GOAL OF THE EXERCISE:
Check every line below for the word "performance" and copy the ones that have it.

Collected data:

□ □ □ □

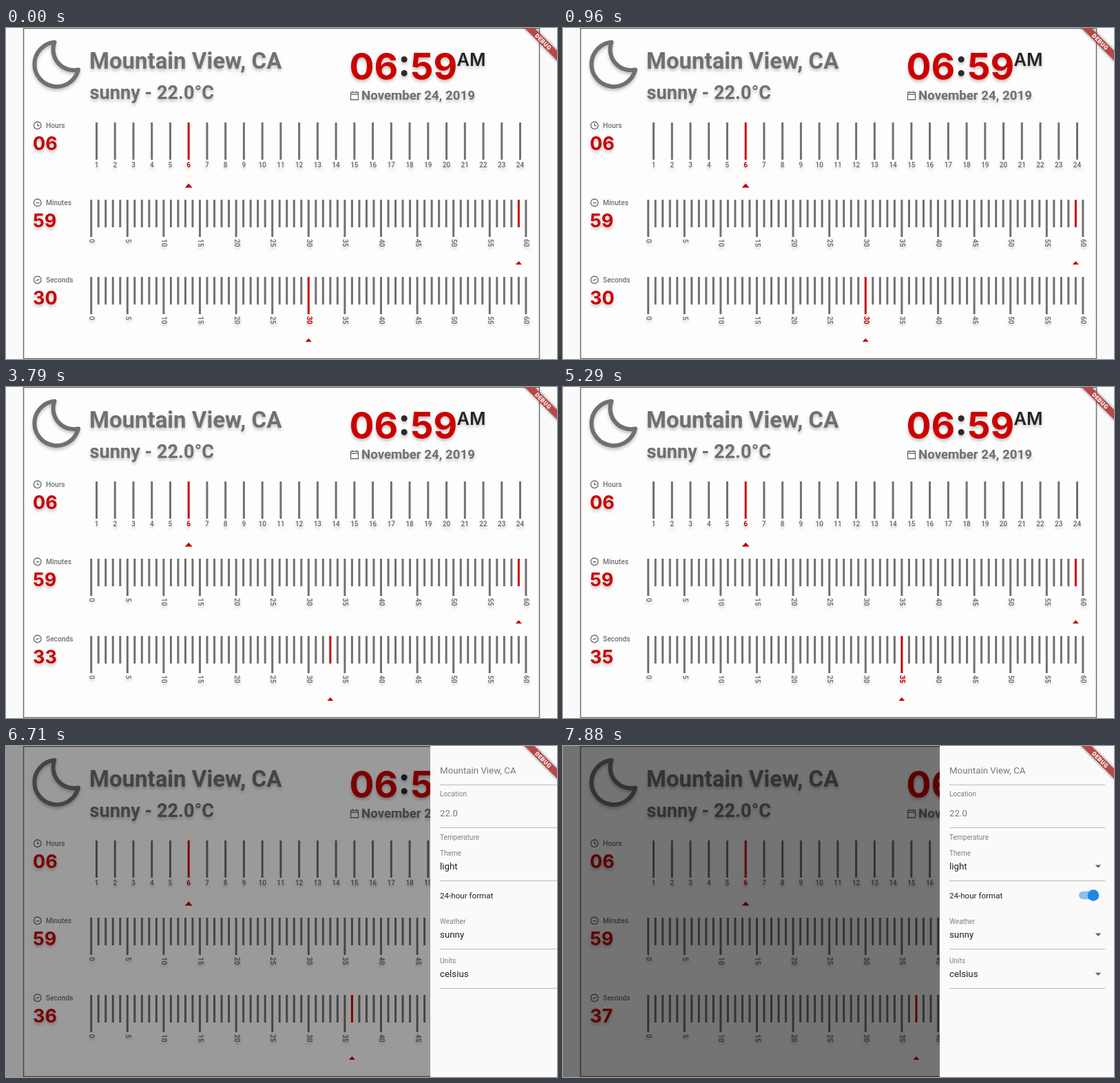
Recreate the animation shown at these times as an HTML page. Size 800 by 480 pixels, loop 8 s.

```html
<!DOCTYPE html>
<html lang="en">
<head>
<meta charset="utf-8">
<title>Linear clock</title>
<style>
  html, body { margin: 0; width: 100%; height: 100%; overflow: hidden; background: #fafafa; }
  svg { display: block; width: 100vw; height: 100vh; }
  text { font-family: Roboto, Inter, sans-serif; white-space: pre; }
  .bold { font-weight: 700; fill: #707070; }
  .num { font-family: Inter, Roboto, sans-serif; font-weight: 700; fill: #cc0000; }
  .mark { font-weight: 500; font-size: 10px; fill: #686868; }
  .label { font-weight: 500; font-size: 10.2px; fill: #707070; }
  .shade { filter: drop-shadow(0 3px 2px rgba(0, 0, 0, .24)); }
  .icon { fill: none; stroke: #686868; stroke-width: 1.3; }
  .tick { stroke: #707070; stroke-width: 3; }
  .tick.on { stroke: #cc0000; }
  .mark.on { fill: #cc0000; font-weight: 700; }
  .pointer { fill: #c00000; }
  .hint { font-size: 10.1px; fill: #808080; }
  .field { font-size: 13.3px; fill: #787878; }
  .value { font-size: 13.3px; fill: #212121; }
  .rule { stroke: #b8b8b8; stroke-width: 1; }
</style>
</head>
<body>
<svg id="stage" viewBox="0 0 800 480" preserveAspectRatio="none">
  <rect width="800" height="480" fill="#fafafa"/>
  <rect x="25.5" y=".5" width="749" height="479" fill="#fdfdfd" stroke="#707070" stroke-width="1.5"/>

  <g class="shade">
    <path d="M70.5 20.5A32.3 32.3 0 1 0 105 60.5A30 30 0 0 1 70.5 20.5Z" fill="none" stroke="#707070" stroke-width="6" stroke-linejoin="round"/>
    <text class="bold" x="121" y="59" font-size="33">Mountain View, CA</text>
    <text class="bold" x="121.5" y="103" font-size="27.2">sunny - 22.0°C</text>
    <text class="num" x="498.5" y="75" font-size="53.5">06<tspan fill="#2b2b2b">:</tspan>59</text>
    <text class="num" x="654.5" y="54.5" font-size="25.5" style="font-weight:600;fill:#242424">AM</text>
    <text class="bold" x="516" y="104" font-size="18.7" style="font-weight:600">November 24, 2019</text>
  </g>
  <path class="icon" d="M500.5 93.5h11v10.5h-11zM500.5 96.3h11M503 91.5v2M509 91.5v2"/>

  <g id="scales"></g>
  <rect id="scrim" width="800" height="480"/>
  <g id="drawer"><rect width="253" height="480" fill="#fafafa"/></g>

  <defs>
    <filter id="soft" x="-30%" y="-100%" width="160%" height="300%"><feGaussianBlur stdDeviation="2.6"/></filter>
  </defs>
  <g transform="translate(800 0) rotate(45) scale(.832)">
    <rect x="-50" y="28" width="100" height="12" opacity=".5" filter="url(#soft)"/>
    <rect x="-50" y="28" width="100" height="12" fill="#b84848"/>
    <text y="37.6" text-anchor="middle" font-size="10.2" font-weight="900" letter-spacing=".6" fill="#fff">DEBUG</text>
  </g>
</svg>
<script>
const LOOP = 8000;
const DRAWER_WIDTH = 253;
const DRAWER_OPENS = 6596, DRAWER_SETTLED = 6920;
const SPRING = 22.36; // critically damped, stiffness 500
const SCRIM_OPACITY = .54;
const SECOND_CHANGES = [1080, 2250, 3250, 4250, 5080, 6250, 7250];

const byId = id => document.getElementById(id);
const scales = byId('scales'), drawer = byId('drawer'), scrim = byId('scrim');

function add(parent, tag, attrs, text) {
  const el = document.createElementNS('http://www.w3.org/2000/svg', tag);
  for (const name in attrs) el.setAttribute(name, attrs[name]);
  if (text !== undefined) el.textContent = text;
  parent.append(el);
  return el;
}

function makeScale({ name, top, first, last, x0, step, hands, upright }) {
  const group = add(scales, 'g', { transform: `translate(0 ${top})` });
  add(group, 'circle', { class: 'icon', cx: 45.7, cy: 4.3, r: 5.3 });
  add(group, 'path', { class: 'icon', d: hands });
  add(group, 'text', { class: 'label', x: 58, y: 7.8 }, name);
  const shaded = add(group, 'g', { class: 'shade' });
  const number = add(shaded, 'text', { class: 'num', x: 39, y: 40, 'font-size': 27 });
  const marks = add(group, 'g', { class: 'shade' });
  const xOf = i => x0 + (i - first) * step;
  const parts = [];

  for (let i = first; i <= last; i++) {
    const x = xOf(i), long = upright || i % 5 === 0;
    const tick = add(group, 'line', { x1: x, x2: x, y1: 0, y2: long ? 54 : 40 });
    const place = upright
      ? { x, y: 65, 'text-anchor': 'middle' }
      : { transform: `translate(${x - 2.6} 57) rotate(90)` };
    parts[i] = { tick, mark: long && add(marks, 'text', place, i) };
  }
  const pointer = add(group, 'path', {
    class: 'pointer',
    d: upright ? 'M-5.5 94.5L0 88.5L5.5 94.5Z' : 'M-4.5 94L0 89L4.5 94Z'
  });

  return value => {
    number.textContent = String(value).padStart(2, '0');
    pointer.setAttribute('transform', `translate(${xOf(value)} 0)`);
    parts.forEach(({ tick, mark }, i) => {
      const on = i === value ? ' on' : '';
      tick.setAttribute('class', 'tick' + on);
      if (mark) mark.setAttribute('class', 'mark' + on);
    });
  };
}

const sixty = { first: 0, last: 60, x0: 123.7, step: 10.52 };
makeScale({ name: 'Hours', top: 137, first: 1, last: 24, x0: 131.5, step: 26.74,
  hands: 'M45.7 1.2V4.6H48.5', upright: true })(6);
makeScale({ ...sixty, name: 'Minutes', top: 249, hands: 'M43.5 4.6H48.5' })(59);
const setSeconds = makeScale({ ...sixty, name: 'Seconds', top: 361, hands: 'M43.2 5.5L45.7 4.4L48.3 3.4' });

const write = (cls, y, text) => add(drawer, 'text', { class: cls, x: 14, y }, text);
const rule = y => add(drawer, 'line', { class: 'rule', x1: 14, x2: 240, y1: y, y2: y });

write('field', 39.8, 'Mountain View, CA');
rule(56.5);
write('hint', 73.3, 'Location');
write('field', 101.8, '22.0');
rule(118.5);
write('hint', 135.5, 'Temperature');
for (const [y, title, choice] of [[158.6, 'Theme', 'light'], [257.8, 'Weather', 'sunny'], [315, 'Units', 'celsius']]) {
  write('hint', y, title);
  write('value', y + 20, choice);
  add(drawer, 'path', { d: `M225.7 ${y + 13.8}h8.6l-4.3 4.3z`, fill: '#666' });
  rule(Math.floor(y + 36.4) + .5);
}
write('value', 220.6, '24-hour format').style.fontSize = '11.6px';
add(drawer, 'rect', { x: 202, y: 210.7, width: 28, height: 11.6, rx: 5.8, fill: '#8cc1f0' });
add(drawer, 'circle', { cx: 223, cy: 216.5, r: 8.3, fill: '#1e88e5' });

function openness(t) {
  if (t <= DRAWER_OPENS) return 0;
  if (t >= DRAWER_SETTLED) return 1;
  const p = SPRING * (t - DRAWER_OPENS) / 1000;
  return 1 - (1 + p) * Math.exp(-p);
}

let shownSecond;
function render(t) {
  const second = 30 + SECOND_CHANGES.filter(at => t >= at).length;
  if (second !== shownSecond) setSeconds(shownSecond = second);

  const open = openness(t);
  drawer.setAttribute('transform', `translate(${800 - DRAWER_WIDTH * open} 0)`);
  scrim.setAttribute('opacity', SCRIM_OPACITY * open);
}

const start = performance.now();
function frame() {
  render((performance.now() - start) % LOOP);
  requestAnimationFrame(frame);
}
frame();
</script>
</body>
</html>
```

□ □ □ □

YOUR RESPONSE:
const start = performance.now();
  render((performance.now() - start) % LOOP);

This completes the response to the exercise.